Hopefully, this review will help break the veil of communication rules that are semi-intentional at Brighton. Detailed information on contact with the admitted is attached, as I\'ve found it frustrating from the outside to find relevant information on connecting without marketing slant. I work in business development, so I understand their collateral is written to attract but vaguery seems odd for an institution priding itself in involving and educating circles of support for the addict. I am new to addictive support but familiar enough from relational and grief support groups. This review is meant to be factual from someone experiencing rehab from truly the \"outside.\"
I\'ve had friends of friends, and acquaintances, in this location before get needed help; but this is the first for a close friend. The facility is what you would expect, except for contact during detox and the sniffer dogs. That is a nice touch, most certainly makes it feel to those with a trained eye that this is not prison. I think it adds a bit of safety, especially with court-ordered attendees. I like dogs as did my friend, so it was harder not to interact with them socially then tolerate their presence. :) They are a comforting level of energy when you become accustomed, and make the place feel less empty.

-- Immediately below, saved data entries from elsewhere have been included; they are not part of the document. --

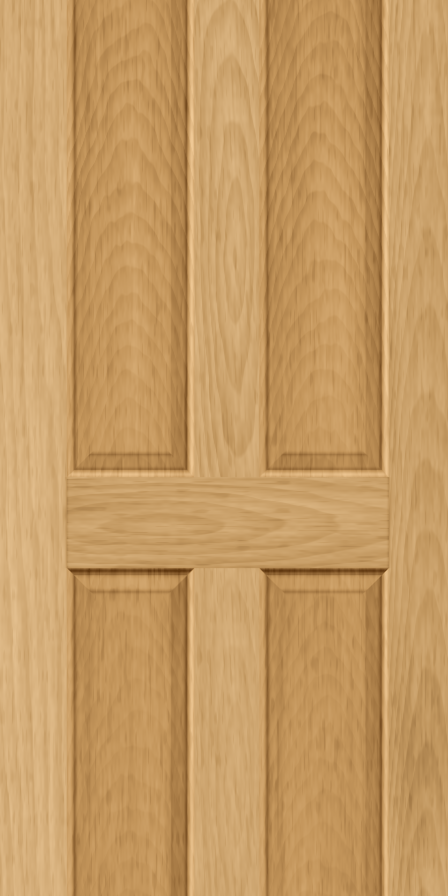
Give the GLSL for this texture, as a WebGL 2 fragment shader.

```glsl
#version 300 es
precision highp float;
// An oak panelled door: two stiles, a mullion and a cross rail around four
// raised panels. Each board has its own grain from stretched noise and rings;
// mitred mouldings and bevels are shaded from distances to the panel edges.

uniform vec2 u_resolution;
out vec4 fragColor;

const float RAIL_LOW = 0.732;
const float RAIL_HIGH = 0.935;
const float MOULDING = 0.016;
const float BEVEL = 0.052;

float hash(vec2 p) {
  vec3 q = fract(vec3(p.xyx) * 0.1031);
  q += dot(q, q.yzx + 33.33);
  return fract((q.x + q.y) * q.z);
}

float noise(vec2 p) {
  vec2 i = floor(p), f = fract(p);
  f = f * f * (3.0 - 2.0 * f);
  return mix(mix(hash(i), hash(i + vec2(1, 0)), f.x),
             mix(hash(i + vec2(0, 1)), hash(i + vec2(1, 1)), f.x), f.y);
}

// Soft line of the given half width around d = 0
float line(float d, float halfWidth) {
  return exp(-d * d / (halfWidth * halfWidth));
}

// Fibres and pores running along y, centred on zero
float fibres(vec2 q, float seed) {
  q += vec2(seed * 3.7, seed * 9.1) + 20.0;
  float broad = noise(q * vec2(20.0, 1.2)) - 0.5;
  float streak = noise(q * vec2(75.0, 3.0)) - 0.5;
  float fine = noise(q * vec2(200.0, 14.0)) - 0.5;
  float fleck = noise(q * vec2(240.0, 60.0)) - 0.5;
  float pores = smoothstep(0.68, 0.9, noise(q * vec2(220.0, 22.0) + 9.0));
  return 0.12 * broad + 0.08 * streak + 0.12 * fine + 0.08 * fleck - 0.10 * pores + 0.01;
}

// Growth rings: a sharp dark late-wood edge on each period of the phase
float rings(float phase, vec2 q, float seed) {
  float wobble = noise(q * vec2(14.0, 5.0) + seed * 7.3) + 0.22 * noise(q * vec2(80.0, 26.0) + seed);
  float f = fract(phase + 1.1 * wobble);
  return 0.36 - smoothstep(0.1, 0.88, f) * (1.0 - smoothstep(0.88, 1.0, f));
}

float archPhase(vec2 q, float density, float curve) {
  return density * (q.y + curve * q.x * q.x);
}

float ovalPhase(vec2 q, float density, float stretch) {
  return density * length(vec2(q.x, q.y / stretch));
}

// Tone change across a raised panel; d holds left, bottom, right, top distances
float panelShade(vec4 d, float aa) {
  float e = min(min(d.x, d.y), min(d.z, d.w));
  vec4 side = 1.0 - smoothstep(vec4(0.0), vec4(aa), d - e);
  side /= dot(side, vec4(1.0));
  float lip = dot(side, vec4(0.10, 0.14, 0.20, -0.28));
  float slope = dot(side, vec4(-0.05, -0.16, -0.15, 0.10));
  float groove = dot(side, vec4(-0.38, -0.25, -0.36, -0.12));
  float crease = dot(side, vec4(-0.03, -0.22, -0.06, -0.24));
  float outer = dot(side, vec4(0.08, 0.24, 0.30, -0.50));
  float shade = mix(lip, slope, smoothstep(MOULDING - aa, MOULDING + aa, e));
  shade *= 1.0 - smoothstep(BEVEL - aa, BEVEL + aa, e);
  shade += groove * line(e - MOULDING - 0.001, 0.005) + crease * line(e - BEVEL, 0.005);
  return shade + outer * line(e - 0.006, 0.0045);
}

vec3 oak(float t) {
  vec3 dark = vec3(0.54, 0.38, 0.195);
  vec3 honey = vec3(0.757, 0.59, 0.37);
  vec3 pale = vec3(0.90, 0.76, 0.57);
  t = clamp(t, -0.4, 1.1);
  return t < 0.5 ? mix(dark, honey, t * 2.0) : mix(honey, pale, t * 2.0 - 1.0);
}

void main() {
  vec2 p = gl_FragCoord.xy / u_resolution * vec2(1.0, 2.0);
  float aa = 0.8 / u_resolution.x;
  bool upper = p.y > 0.5 * (RAIL_LOW + RAIL_HIGH);
  bool right = p.x > 0.508;

  // Openings run past the top and bottom of the canvas
  vec2 lo = vec2(right ? 0.579 : 0.149, upper ? RAIL_HIGH : -0.5);
  vec2 hi = vec2(right ? 0.868 : 0.434, upper ? 2.5 : RAIL_LOW);
  vec4 d = vec4(p - lo, hi - p);
  float inside = min(min(d.x, d.y), min(d.z, d.w));

  // Stiles: straight grain on the left, tall arches on the right
  vec2 s = p - vec2(right ? 0.955 : 0.055, 0.0);
  float phase = right ? archPhase(s, 6.0, 90.0) : 30.0 * s.x + 1.5 * s.y;
  float stile = (right ? 0.64 : 0.77) + fibres(s, right ? 2.0 : 1.0) + 0.12 * rings(phase, s * vec2(1.0, 0.4), 3.0);
  stile -= right ? 0.18 * line(length((p - vec2(0.95, 0.30)) * vec2(1.0, 0.5)), 0.10) : 0.0;

  // Mullion: long ovals above the rail, plain below
  vec2 m = p - vec2(0.525, upper ? 1.42 : 0.25);
  m.x += 0.04 * m.y;
  float mullion = 0.67 + fibres(m, 4.0) + (upper ? 0.16 : 0.07) * rings(ovalPhase(m, 52.0, 6.5), m * vec2(1.0, 0.6), 5.0);

  // Rail: horizontal grain around one eye
  vec2 r = (p - vec2(0.37, 0.825)).yx;
  float rail = 0.61 + fibres(r, 6.0) + 0.13 * rings(ovalPhase(r, 46.0, 6.0), r * vec2(1.0, 0.5), 7.0);
  rail += 0.08 * line(p.y - RAIL_HIGH, 0.006) - 0.12 * line(p.y - RAIL_LOW, 0.005);

  // Panels: fine arches, strongest high above the rail
  vec2 c = p - vec2(right ? 0.725 : 0.295, 0.0);
  float seed = (right ? 8.0 : 11.0) + (upper ? 0.0 : 5.0);
  float panel = (upper ? 0.51 : 0.46) + fibres(c, seed);
  float arches = upper ? 0.06 + 0.06 * line(p.y - 1.65, 0.4) : 0.05;
  panel += arches * rings(archPhase(c, 15.0, 15.0), c, seed);
  panel += 0.05 * line(c.x, 0.07) - 0.04 * smoothstep(1.5, 2.0, p.y) + panelShade(d, aa);

  // Assemble the boards, with fine joints at the rail ends
  float onMullion = smoothstep(0.30, 0.30 + aa, p.x) * (1.0 - smoothstep(0.70, 0.70 + aa, p.x));
  float tone = mix(stile, mullion, onMullion);
  vec2 railEdge = vec2(min(p.x - 0.149, 0.868 - p.x), min(p.y - RAIL_LOW, RAIL_HIGH - p.y));
  float onRail = smoothstep(-aa, aa, min(railEdge.x, railEdge.y));
  tone = mix(tone, rail, onRail);
  tone -= 0.18 * line(railEdge.x, 0.0035) * smoothstep(-aa, aa, railEdge.y);
  float onPanel = smoothstep(-aa, aa, inside);
  tone = mix(tone, panel, onPanel);

  vec3 colour = oak(tone) * mix(vec3(1.0), vec3(1.01, 0.99, 0.96), onPanel);
  fragColor = vec4(colour, 1.0);
}
```
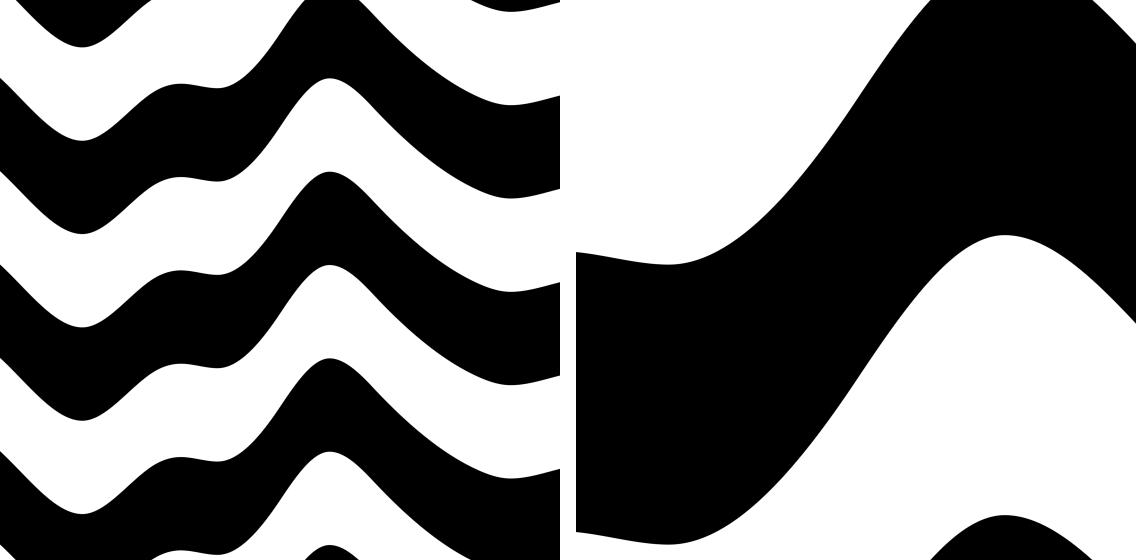
Left, the full canvas; right, a detail of the centre.
Write a Shadertoy shader that draws this pattern.

```glsl
const vec3 BLACK = vec3(0.0);
const vec3 WHITE = vec3(1.0);
const float STRIPE_PAIRS = 3.0;
const int KNOTS = 11;

// Wave profile knots: position, drop, slope
const vec3 PROFILE[KNOTS] = vec3[KNOTS](
    vec3(0.0, 0.139, 0.92),
    vec3(0.147, 0.2513, 0.0),
    vec3(0.2695, 0.1673, -0.68),
    vec3(0.323, 0.1495, 0.0),
    vec3(0.3885, 0.1575, 0.0),
    vec3(0.5, 0.06, -1.5),
    vec3(0.5885, -0.0267, 0.0),
    vec3(0.6667, 0.026, 1.07),
    vec3(0.841, 0.1667, 0.5),
    vec3(0.912, 0.1878, 0.0),
    vec3(1.0, 0.1706, -0.25)
);

// Cubic through two knots with their slopes
float hermite(vec3 a, vec3 b, float x) {
    float span = b.x - a.x;
    float t = clamp((x - a.x) / span, 0.0, 1.0);
    float s = 1.0 - t;
    float blend = t * t * (3.0 - 2.0 * t);
    return mix(a.y, b.y, blend) + span * t * s * (a.z * s - b.z * t);
}

float waveDrop(float x) {
    float drop = PROFILE[0].y;
    for (int i = 0; i < KNOTS - 1; i++) {
        if (x >= PROFILE[i].x) drop = hermite(PROFILE[i], PROFILE[i + 1], x);
    }
    return drop;
}

float waveSlope(float x, float stepSize) {
    return (waveDrop(x + stepSize) - waveDrop(x - stepSize)) / (2.0 * stepSize);
}

// Signed distance to the nearest stripe edge, positive inside the dark stripes
float stripeDistance(float depth, float slope, float pairs) {
    float fromCentre = abs(fract(depth * pairs + 0.25) - 0.5);
    return (0.25 - fromCentre) / (pairs * sqrt(1.0 + slope * slope));
}

void mainImage(out vec4 fragColor, in vec2 fragCoord) {
    vec2 uv = fragCoord / iResolution.xy;
    float pixel = 1.0 / min(iResolution.x, iResolution.y);

    // Depth below the wavy top edge
    float depth = 1.0 - uv.y - waveDrop(uv.x);
    float slope = waveSlope(uv.x, 0.002);
    float dist = stripeDistance(depth, slope, STRIPE_PAIRS);

    // Antialiased two-tone stripes
    float ink = smoothstep(-0.7 * pixel, 0.7 * pixel, dist);
    fragColor = vec4(mix(WHITE, BLACK, ink), 1.0);
}
```
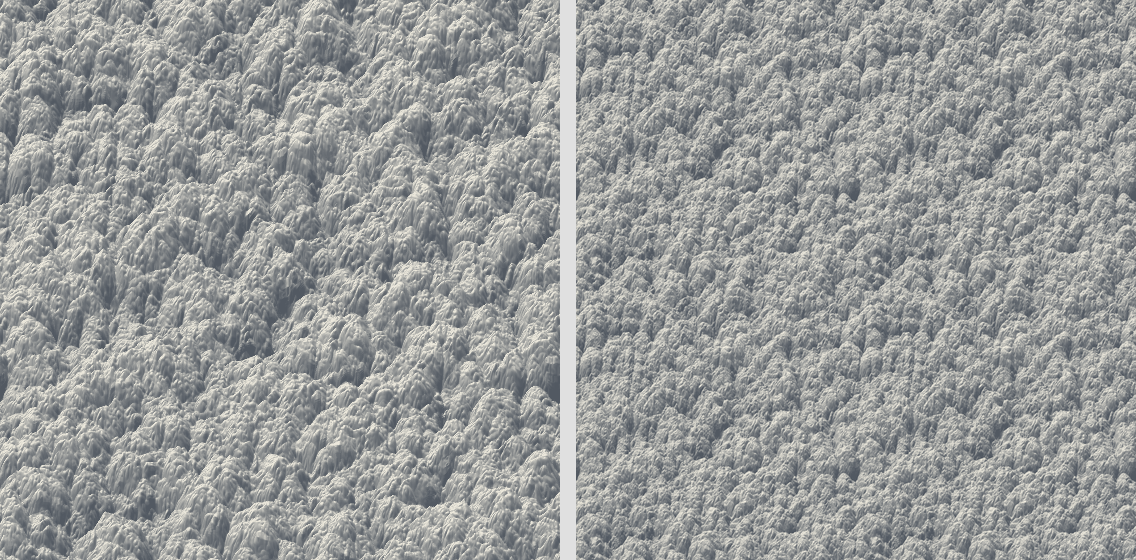
Left: one tile. Right: repeated 2 by 2.
Give the GLSL for this texture, as a WebGL 2 fragment shader.

```glsl
#version 300 es
precision highp float;
// Crusted snow: a tiling height field of round lumps and billowed crust, seen
// obliquely so near lumps hide those behind, and lit by a low sun at the back.
// Each pixel marches a slanted ray to the surface and shades its slope.

uniform vec2 u_resolution;
out vec4 fragColor;

// Whole repeats per canvas
const float LUMP_FREQ = 14.0;
const float KNOB_FREQ = 30.0;
const float CRUST_FREQ = 62.0;
const float GRAIN_FREQ = 134.0;
const vec2 DRIFT_FREQ = vec2(5.0, 3.0);

// Heights in canvas units
const float LUMP_HEIGHT = 0.052;
const float KNOB_HEIGHT = 0.026;
const float CRUST_HEIGHT = 0.011;
const float GRAIN_HEIGHT = 0.0045;
const float DRIFT_HEIGHT = 0.030;
const float MAX_HEIGHT = 0.110;
const float WARP = 0.008;

// Ray march
const int MAX_STEPS = 34;
const float STEP_SCALE = 0.4;
const float MIN_STEP = 0.0006;
const float HIT_GAP = 0.0004;
const float SLOPE_SPAN = 0.0012;

// Light and colour
const vec3 SUN = vec3(-0.40, 0.62, 0.675);
const float MEAN_TONE = 0.33;
const float MEAN_LIGHT = 0.20;
const float SUN_GAIN = 0.80;
const float RIM_GAIN = 0.20;
const float HOLLOW_GAIN = 4.0;
const float MEAN_HEIGHT = 0.052;
const vec3 SHADE_COLOR = vec3(0.43, 0.45, 0.47);
const vec3 SUNLIT_COLOR = vec3(0.86, 0.85, 0.81);

// Random pair for a lattice cell, wrapped to the given period
vec2 hash2(vec2 cell, vec2 period) {
    uvec2 v = uvec2(mod(cell, period)) + uvec2(period) * 131u;
    v = v * 1664525u + 1013904223u;
    v.x += v.y * 1664525u;
    v.y += v.x * 1664525u;
    v ^= v >> 16u;
    v.x += v.y * 1664525u;
    v.y += v.x * 1664525u;
    v ^= v >> 16u;
    return vec2(v & 0xffffu) / 65535.0;
}

float cornerSlope(vec2 cell, vec2 offset, vec2 f, vec2 period) {
    return dot(hash2(cell + offset, period) * 2.0 - 1.0, f - offset);
}

// Tiling gradient noise, roughly -0.8 to 0.8
float gradientNoise(vec2 p, vec2 period) {
    vec2 cell = floor(p), f = p - cell;
    vec2 w = f * f * f * (f * (f * 6.0 - 15.0) + 10.0);
    float low = mix(cornerSlope(cell, vec2(0, 0), f, period),
                    cornerSlope(cell, vec2(1, 0), f, period), w.x);
    float high = mix(cornerSlope(cell, vec2(0, 1), f, period),
                     cornerSlope(cell, vec2(1, 1), f, period), w.x);
    return 1.3 * mix(low, high, w.y);
}

// Overlapping round domes of uneven height, 0 to 1
float domes(vec2 p, float freq) {
    p *= freq;
    vec2 cell = floor(p);
    float top = 0.0;
    for (int j = -1; j <= 1; j++)
    for (int i = -1; i <= 1; i++) {
        vec2 neighbour = cell + vec2(i, j);
        vec2 r = hash2(neighbour, vec2(freq));
        vec2 d = neighbour + r - p;
        top = max(top, 1.0 - dot(d, d) - 0.5 * fract(r.x * 17.0 + r.y * 29.0));
    }
    return top;
}

float snowHeight(vec2 p) {
    // Integer shear with unit determinant: drifts rise to the right and still tile
    vec2 slanted = vec2(p.x - p.y, 2.0 * p.y - p.x);
    float drift = gradientNoise(slanted * DRIFT_FREQ, DRIFT_FREQ);
    float bend = gradientNoise(p * KNOB_FREQ, vec2(KNOB_FREQ));
    vec2 q = p + WARP * vec2(bend, -bend);
    float crust = abs(gradientNoise(q * CRUST_FREQ, vec2(CRUST_FREQ)));
    return DRIFT_HEIGHT * drift + LUMP_HEIGHT * domes(q, LUMP_FREQ)
         + KNOB_HEIGHT * domes(q, KNOB_FREQ) + CRUST_HEIGHT * crust;
}

float grainyHeight(vec2 p) {
    float grain = abs(gradientNoise(p * GRAIN_FREQ, vec2(GRAIN_FREQ)));
    return snowHeight(p) + GRAIN_HEIGHT * grain;
}

vec3 snowColor(vec2 screen) {
    // Walk from the near side until the slanted ray meets the surface
    vec2 ground = screen - vec2(0.0, MAX_HEIGHT);
    for (int i = 0; i < MAX_STEPS; i++) {
        float gap = screen.y - ground.y - snowHeight(ground);
        if (gap < HIT_GAP) break;
        ground.y += max(gap * STEP_SCALE, MIN_STEP);
    }

    // Slope, sunlight, bright crests and dim hollows
    float h = grainyHeight(ground);
    float hx = grainyHeight(ground + vec2(SLOPE_SPAN, 0.0));
    float hy = grainyHeight(ground + vec2(0.0, SLOPE_SPAN));
    vec3 normal = normalize(vec3(h - hx, h - hy, SLOPE_SPAN));
    float light = dot(normal, SUN);
    float tone = MEAN_TONE + SUN_GAIN * (light - MEAN_LIGHT)
               + RIM_GAIN * smoothstep(0.6, 1.0, light)
               + HOLLOW_GAIN * (h - MEAN_HEIGHT);
    return mix(SHADE_COLOR, SUNLIT_COLOR, clamp(tone, -0.25, 1.15));
}

void main() {
    // Two diagonal samples soften the silhouettes
    vec2 shift = vec2(0.25, 0.25);
    vec3 color = snowColor((gl_FragCoord.xy - shift) / u_resolution)
               + snowColor((gl_FragCoord.xy + shift) / u_resolution);
    fragColor = vec4(0.5 * color, 1.0);
}
```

The admitted cannot have momentos or electronic devices, so text and calls on demand are completely out. I have not yet asked about email, but I suspect - despite this not being a facility treating non-chemical addictions like nymphomania or pornography - email is also a no-go. It\'s easy to get into other inappropriate coping mechanisms, and the admitting may have pysch-chemical issues beyond dependency; or, even multiple addictions being non-chemical. The do not allow sugar (meant as candy or sugary food, per se), caffeine or tobacco - and medical marijuana is replaced with pain management consulting - so I didn\'t ask about email with good reason.
My apprehension reading about the gender-separated dormitories being so close, court-ordered attendees, complaints of less than stimulating classes, less than perfect food, lack of direct counseling or addressing psycho-chemical issues, and a potential insurance churn complaint is minimal compared to having no real information or documentation on communication available pre-admission. My friend is a very interconnected with friends and family, which makes this a bane in general. At best, it will disconnect the addict from those enabling, those indulging fantasies of non-deceit, and those in denial. But as they heal on-site, and as the circle of influence is educated by the programs, the disconnection was not healthy.
Detox is not a standard, three-day no contact period; it goes from one to ten days, and contact is allowed. The program is flexible length, short as 10 days and long as 90. As a major hospital, St. John\'s uses insurance which appears to play into the stay length. My belief is something is better than nothing, since any addiction program is going to be about admission and support systems. Rehab is at or nearly rock-bottom, and although more time helps an addict to own the label, it isn\'t necessarily length-dependent on successful recovery. This is why plugging in and contacting the admitted if you know them is so important.
Like all rehab facilities under HIPPA, the facility cannot provide whether your loved one is admitted. They must authorize in writing visiting, which is not the first on the rehab list since addiction fogs the brain. I was advised to wait for my friend\'s call when I called about detox length and contact. They did not tell me I can leave them a message they deliver several times a day, but many of the staff are recovered addicts who are on multiple tasks for their role - this guy wasn\'t the phone info guy necessarily. I called the immediate family of the admitted once, and they didn\'t call back so I called the facility who said postal mail is allowed. I personally use a business size envelope marked personal correspondence and the resident building address, leaving a personally named envelope inside, to protect her privacy.
To recap, your loved one can call you the day after admitted. It appears they have fifteen minutes a day to call. Do not take it personally if they don\'t call you, as they have a full day schedule longer than a work day that starts at 6am, and several core people to call they care about also. You may leave a message on the \"contact line\" but I recommend not calling more than once every few days as a nuisance. You cannot email, call in to reach, or text; you can write by postal mail. The staff seem supportive and friendly, but I gather not much personal counseling time is offered - my loved one needed that extra support.
Personal visitation requires attendance to an entire half day program, every visit, starting after lunch. COnsider it basic education or \"boot camp\" to addiction support. Given my background, I found it empowering! I had just before her rehab found that I was making both a minor and serious mistake. Programs are currently afternoons on Wednesdays and Saturdays. They basically have two rotating program weeks (A and B), with four total programs. So, if the admitted is there a month or so, you have a chance to attend all four programs. The only semi-private personal time is an open meeting area (much like a low security prison family meeting area but far more comfortable surroundings) for 45 minutes between the program halves. You will be ushered out at 5pm either day, no exceptions; you will not see where the admitted live for privacy reasons. (This seems standard but does make me wonder, \"How do I know how you have treated my friend?\") Wednesdays after a long dinner period is an open chat with staff about addiction and support. Short of a court order, you are not seeing your loved one in person outside of their release or staying the entire program.
Final verdict, being the second time in rehab for this admitted, they have to want help. They have to realize addiction is supernatural, and requires that level of power for a release. And, unless you are directly involved in the intervention, facility selection or admission, you are in for a rocky ride if you don\'t get assertive with the inner circle and call the facility.